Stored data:
################
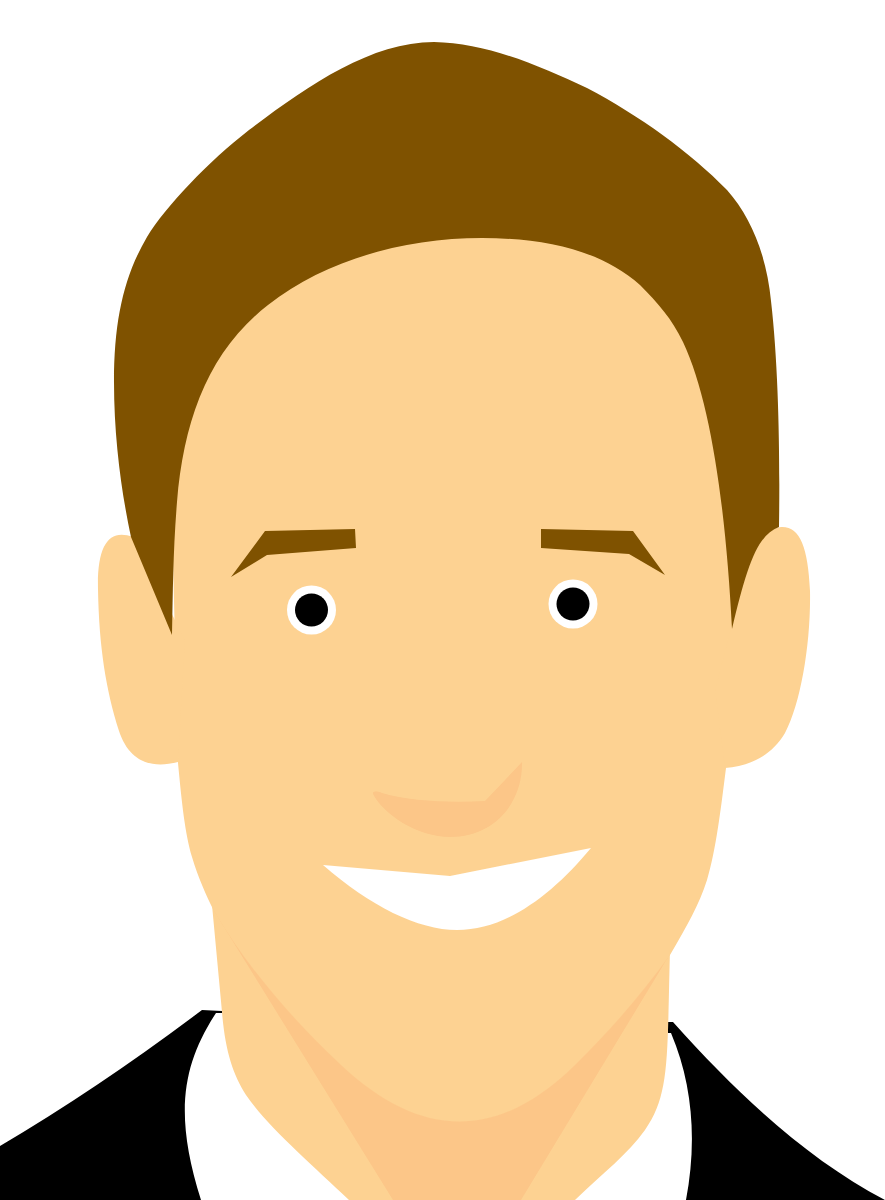
<!DOCTYPE html>
<html lang="en">
<head>
<meta charset="utf-8">
<title>Smiling man portrait</title>
<style>
:root {
  --paper: #ffffff;
  --skin: #fdd292;
  --shade: #fcc688;
  --hair: #7f5200;
  --ink: #000000;
}
html, body { margin: 0; background: var(--paper); overflow: hidden; }
svg { display: block; width: 885px; height: 1200px; }
.paper { fill: var(--paper); }
.skin { fill: var(--skin); }
.shade { fill: var(--shade); }
.hair { fill: var(--hair); }
.ink { fill: var(--ink); }
</style>
</head>
<body>
<svg viewBox="0 0 885 1200" role="img" aria-label="Flat portrait of a smiling man with brown hair and a black jacket">
  <defs>
    <g id="eye">
      <circle class="paper" r="24.5"/>
      <circle class="ink" r="16.5"/>
    </g>
  </defs>

  <rect class="paper" width="885" height="1200"/>

  <g id="jacket" class="ink">
    <path d="M0 1146Q100 1087 202 1010L222 1011L222 1013L216 1013C182 1065 174 1115 201 1200H0Z"/>
    <path d="M668 1022H673C741 1098 809 1160 885 1200H686C697 1142 693 1085 671 1033L668 1033Z"/>
  </g>

  <path id="neck" class="skin" d="M212 905L222 1012C225 1050 233 1075 246 1095C267 1126 310 1163 349 1200H575C603 1173 628 1154 645 1130C670 1094 667 1060 670 950L440 800Z"/>
  <path id="neck-shadow" class="shade" d="M214 911L393 1200H521L670 954L440 900Z"/>

  <g id="head" class="skin">
    <path d="M172 520L178 763C182 805 185 833 192 857C198 877 206 895 214 911C247 967 293 1020 340 1064C420 1140 498 1141 575 1065C612 1029 643 992 670 955C687 926 699 905 707 880C716 850 721 808 726 768L740 500C735 310 660 225 480 225C270 225 175 320 172 520Z"/>
    <path id="left-ear" d="M133 537C109 528 97 545 98 589C99 647 106 690 119 731C128 758 147 770 178 762L185 640Z"/>
    <path id="right-ear" d="M725 768C751 766 772 755 785 733C801 703 811 642 810 591C808 547 800 526 781 527C760 529 748 560 731 628L715 690Z"/>
  </g>

  <path id="hair" class="hair" d="M172 635L131 537C122 495 114 440 114 382C114 320 124 276 147 237C166 206 208 162 249 130C306 87 370 42 434 42C486 43 538 65 587 88C640 116 690 152 727 190C752 218 767 258 771 301C779 370 780 460 779 527C757 535 747 566 732 629C726 511 711 401 683 342C672 319 658 303 640 285C601 250 544 238 482 238C405 238 325 260 268 305C208 352 184 420 177 502C173 552 173 588 172 635Z"/>

  <g id="eyebrows" class="hair">
    <path d="M265 531L355 529L356 548L267 555L231 577Z"/>
    <path d="M541 529L633 531L665 575L629 554L541 548Z"/>
  </g>

  <g id="eyes">
    <use href="#eye" x="311.500" y="610"/>
    <use href="#eye" x="573" y="604"/>
  </g>

  <path id="nose" class="shade" d="M373 794C372 791 377 791 382 793C410 801 448 803 485 801L522 762C523 801 496 837 450 837C418 837 384 815 373 794Z"/>
  <path id="smile" class="paper" d="M323 865L450 876L591 848C552 895 506 930 457 930C418 930 370 906 323 865Z"/>
</svg>
</body>
</html>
################
* [Exercise goal]: Return the records above exactly, without the pictures.

* [Written response]:
<!DOCTYPE html>
<html lang="en">
<head>
<meta charset="utf-8">
<title>Smiling man portrait</title>
<style>
:root {
  --paper: #ffffff;
  --skin: #fdd292;
  --shade: #fcc688;
  --hair: #7f5200;
  --ink: #000000;
}
html, body { margin: 0; background: var(--paper); overflow: hidden; }
svg { display: block; width: 885px; height: 1200px; }
.paper { fill: var(--paper); }
.skin { fill: var(--skin); }
.shade { fill: var(--shade); }
.hair { fill: var(--hair); }
.ink { fill: var(--ink); }
</style>
</head>
<body>
<svg viewBox="0 0 885 1200" role="img" aria-label="Flat portrait of a smiling man with brown hair and a black jacket">
  <defs>
    <g id="eye">
      <circle class="paper" r="24.5"/>
      <circle class="ink" r="16.5"/>
    </g>
  </defs>

  <rect class="paper" width="885" height="1200"/>

  <g id="jacket" class="ink">
    <path d="M0 1146Q100 1087 202 1010L222 1011L222 1013L216 1013C182 1065 174 1115 201 1200H0Z"/>
    <path d="M668 1022H673C741 1098 809 1160 885 1200H686C697 1142 693 1085 671 1033L668 1033Z"/>
  </g>

  <path id="neck" class="skin" d="M212 905L222 1012C225 1050 233 1075 246 1095C267 1126 310 1163 349 1200H575C603 1173 628 1154 645 1130C670 1094 667 1060 670 950L440 800Z"/>
  <path id="neck-shadow" class="shade" d="M214 911L393 1200H521L670 954L440 900Z"/>

  <g id="head" class="skin">
    <path d="M172 520L178 763C182 805 185 833 192 857C198 877 206 895 214 911C247 967 293 1020 340 1064C420 1140 498 1141 575 1065C612 1029 643 992 670 955C687 926 699 905 707 880C716 850 721 808 726 768L740 500C735 310 660 225 480 225C270 225 175 320 172 520Z"/>
    <path id="left-ear" d="M133 537C109 528 97 545 98 589C99 647 106 690 119 731C128 758 147 770 178 762L185 640Z"/>
    <path id="right-ear" d="M725 768C751 766 772 755 785 733C801 703 811 642 810 591C808 547 800 526 781 527C760 529 748 560 731 628L715 690Z"/>
  </g>

  <path id="hair" class="hair" d="M172 635L131 537C122 495 114 440 114 382C114 320 124 276 147 237C166 206 208 162 249 130C306 87 370 42 434 42C486 43 538 65 587 88C640 116 690 152 727 190C752 218 767 258 771 301C779 370 780 460 779 527C757 535 747 566 732 629C726 511 711 401 683 342C672 319 658 303 640 285C601 250 544 238 482 238C405 238 325 260 268 305C208 352 184 420 177 502C173 552 173 588 172 635Z"/>

  <g id="eyebrows" class="hair">
    <path d="M265 531L355 529L356 548L267 555L231 577Z"/>
    <path d="M541 529L633 531L665 575L629 554L541 548Z"/>
  </g>

  <g id="eyes">
    <use href="#eye" x="311.500" y="610"/>
    <use href="#eye" x="573" y="604"/>
  </g>

  <path id="nose" class="shade" d="M373 794C372 791 377 791 382 793C410 801 448 803 485 801L522 762C523 801 496 837 450 837C418 837 384 815 373 794Z"/>
  <path id="smile" class="paper" d="M323 865L450 876L591 848C552 895 506 930 457 930C418 930 370 906 323 865Z"/>
</svg>
</body>
</html>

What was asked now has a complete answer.